As Linda Fabiani said, in recent years we have debated Marie Curie’s great daffodil appeal annually. My memory is not as good as it used to be, but I recall that I have had the opportunity to take part in at least some of those debates. Indeed, I am fond of reminding colleagues that I think that I was the first MSP to host a Marie Curie blooming great tea party, with very kind donations of home baking. I will get that boast out of the way, because I am a modest sort of guy.
I thank Edward Mountain for sharing his story from his background—others may do the same. It was very moving.
I will recognise the origins of this fantastic charity in a slightly different way from others. A hospital in Hampstead named after Marie Curie was completed in 1930 and opened by the then Prime Minister, Stanley Baldwin. The hospital specialised in radiological treatment for women who suffered from a range of diseases, including cancer. The committee involved decided to retain the name Marie Curie in the charitable medical field. By 1950, the appeal that was launched had raised £30,000 and the Marie Curie Memorial Foundation was born. Today it is known simply as Marie Curie.

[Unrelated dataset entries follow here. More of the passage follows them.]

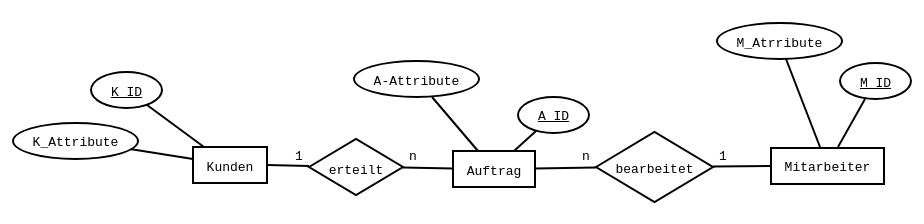
<!DOCTYPE html>
<html lang="de">
<head>
<meta charset="utf-8">
<title>ER-Diagramm</title>
<style>
:root { --ink: #000; --paper: #fff; }
* { box-sizing: border-box; }
html, body { margin: 0; overflow: hidden; background: var(--paper); }
.diagram {
  position: relative;
  width: 924px;
  height: 224px;
  overflow: hidden;
  background: var(--paper);
  color: var(--ink);
  font: 13px/16px "Liberation Mono", monospace;
}
.lines { position: absolute; left: 0; top: 0; stroke: var(--ink); stroke-width: 2; fill: none; }
.lines .relation-shape { fill: var(--paper); }
.node {
  position: absolute;
  display: flex;
  align-items: center;
  justify-content: center;
  height: 38px;
  padding-top: 5px;
  white-space: nowrap;
}
.entity, .attribute { border: 2px solid var(--ink); background: var(--paper); }
.attribute { width: 127px; border-radius: 50%; }
.key { width: 73px; text-decoration: underline; text-decoration-skip-ink: none; }
.cardinality { position: absolute; top: 149px; width: 8px; }

.k-attribute { left: 12px; top: 121.5px; }
.k-id { left: 90px; top: 71px; }
.a-attribute { left: 353px; top: 60px; }
.a-id { left: 517px; top: 95.5px; }
.m-attribute { left: 716px; top: 22px; }
.m-id { left: 839px; top: 62px; }
.kunden { left: 192px; top: 146px; width: 76px; }
.auftrag { left: 452px; top: 150px; width: 84px; }
.mitarbeiter { left: 770px; top: 146.5px; width: 115px; }
.erteilt { left: 308px; top: 149px; width: 96px; }
.bearbeitet { left: 596px; top: 148px; width: 117px; }
</style>
</head>
<body>
<main class="diagram">
  <svg class="lines" width="924" height="224" viewBox="0 0 924 224" aria-hidden="true">
    <g class="attribute-links">
      <line x1="130" y1="149" x2="193" y2="159"/>
      <line x1="147" y1="105" x2="204" y2="147"/>
      <line x1="432" y1="97" x2="478" y2="151"/>
      <line x1="536" y1="131" x2="514" y2="151"/>
      <line x1="786" y1="59" x2="820" y2="147"/>
      <line x1="865" y1="99" x2="838" y2="147"/>
    </g>
    <g class="relation-links">
      <line x1="267" y1="165" x2="309" y2="166"/>
      <line x1="403" y1="167.5" x2="453" y2="168.5"/>
      <line x1="535" y1="168.5" x2="596" y2="167.5"/>
      <line x1="713" y1="166.5" x2="771" y2="166"/>
    </g>
    <polygon class="relation-shape" points="309,167 356,139 403,167 356,195"/>
    <polygon class="relation-shape" points="596,167 654.5,132 713,167 654.5,202"/>
  </svg>

  <div class="node attribute k-attribute">K_Attribute</div>
  <div class="node attribute key k-id">K_ID</div>
  <div class="node entity kunden">Kunden</div>

  <span class="cardinality" style="left:295px">1</span>
  <div class="node erteilt">erteilt</div>
  <span class="cardinality" style="left:409px">n</span>

  <div class="node attribute a-attribute">A-Attribute</div>
  <div class="node attribute key a-id">A_ID</div>
  <div class="node entity auftrag">Auftrag</div>

  <span class="cardinality" style="left:582px">n</span>
  <div class="node bearbeitet">bearbeitet</div>
  <span class="cardinality" style="left:719px">1</span>

  <div class="node attribute m-attribute">M_Atrribute</div>
  <div class="node attribute key m-id">M_ID</div>
  <div class="node entity mitarbeiter">Mitarbeiter</div>
</main>
</body>
</html>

We recently celebrated international women’s day, which is a tribute to the power and contribution of women across the globe. One of those important women was certainly Marie Sklodowska Curie. Born in Poland, she became a French citizen by marriage. She was a Nobel prize-winning physicist—the first woman to win the award.
Marie Curie developed the theory of radioactivity, discovered polonium and radium—as Rona Mackay rightly pointed out—and developed them for use in mobile radiography units for troops during the first world war. However, her passion killed her. In 1934, at the age of 66, she died in France from an auto-immune disease that was caused by overexposure to radiation during her research. She was a truly remarkable woman, and it is fitting that the charity that we are celebrating today carries her name as it conducts its vital work for people.
We are all aware of the work that the Marie Curie charity carries out in our constituencies and regions. All of us will know someone who goes through an end-of-life experience. That experience does not just affect one person but is a very difficult situation for the entire family. Marie Curie staff provide help and advice to people who are going through those experiences. The nurses provide free one-to-one nursing for patients with terminal illnesses, which can be overnight or even at very short notice—it is a very flexible service, reflecting the often unpredictable nature of terminal illness.
For many people, just knowing that the support is there is a great comfort. The families of terminally ill loved ones, who are juggling their own lives while sorting out the lives of their loved ones, also find the support a great help at that crucial time. I suspect that the Marie Curie services of its nurses will be required in this country and other places over the next few weeks, and probably in a way in which they have never been required for some time, as a result of the coronavirus. I will be thinking about the nurses, as they help us through the difficult days to come.
I will say a little about local fundraising. In my constituency, Marie Curie is blessed with a strong base of volunteers who raise funds from members of the public. The Stirling fundraising group has raised £42,000 since 2013—they are the fantastic volunteers who Linda Fabiani was quite right to concentrate on in her speech—through the efforts of the Marie Curie shop on the high street and fundraising activities in local supermarkets. They will be at Stirling farmers market in April.
Everyone deserves dignity and respect in their final days and hours. We should all consider what we can do to help through the great daffodil appeal. I thank everyone who is involved in the Marie Curie organisation for their amazing work.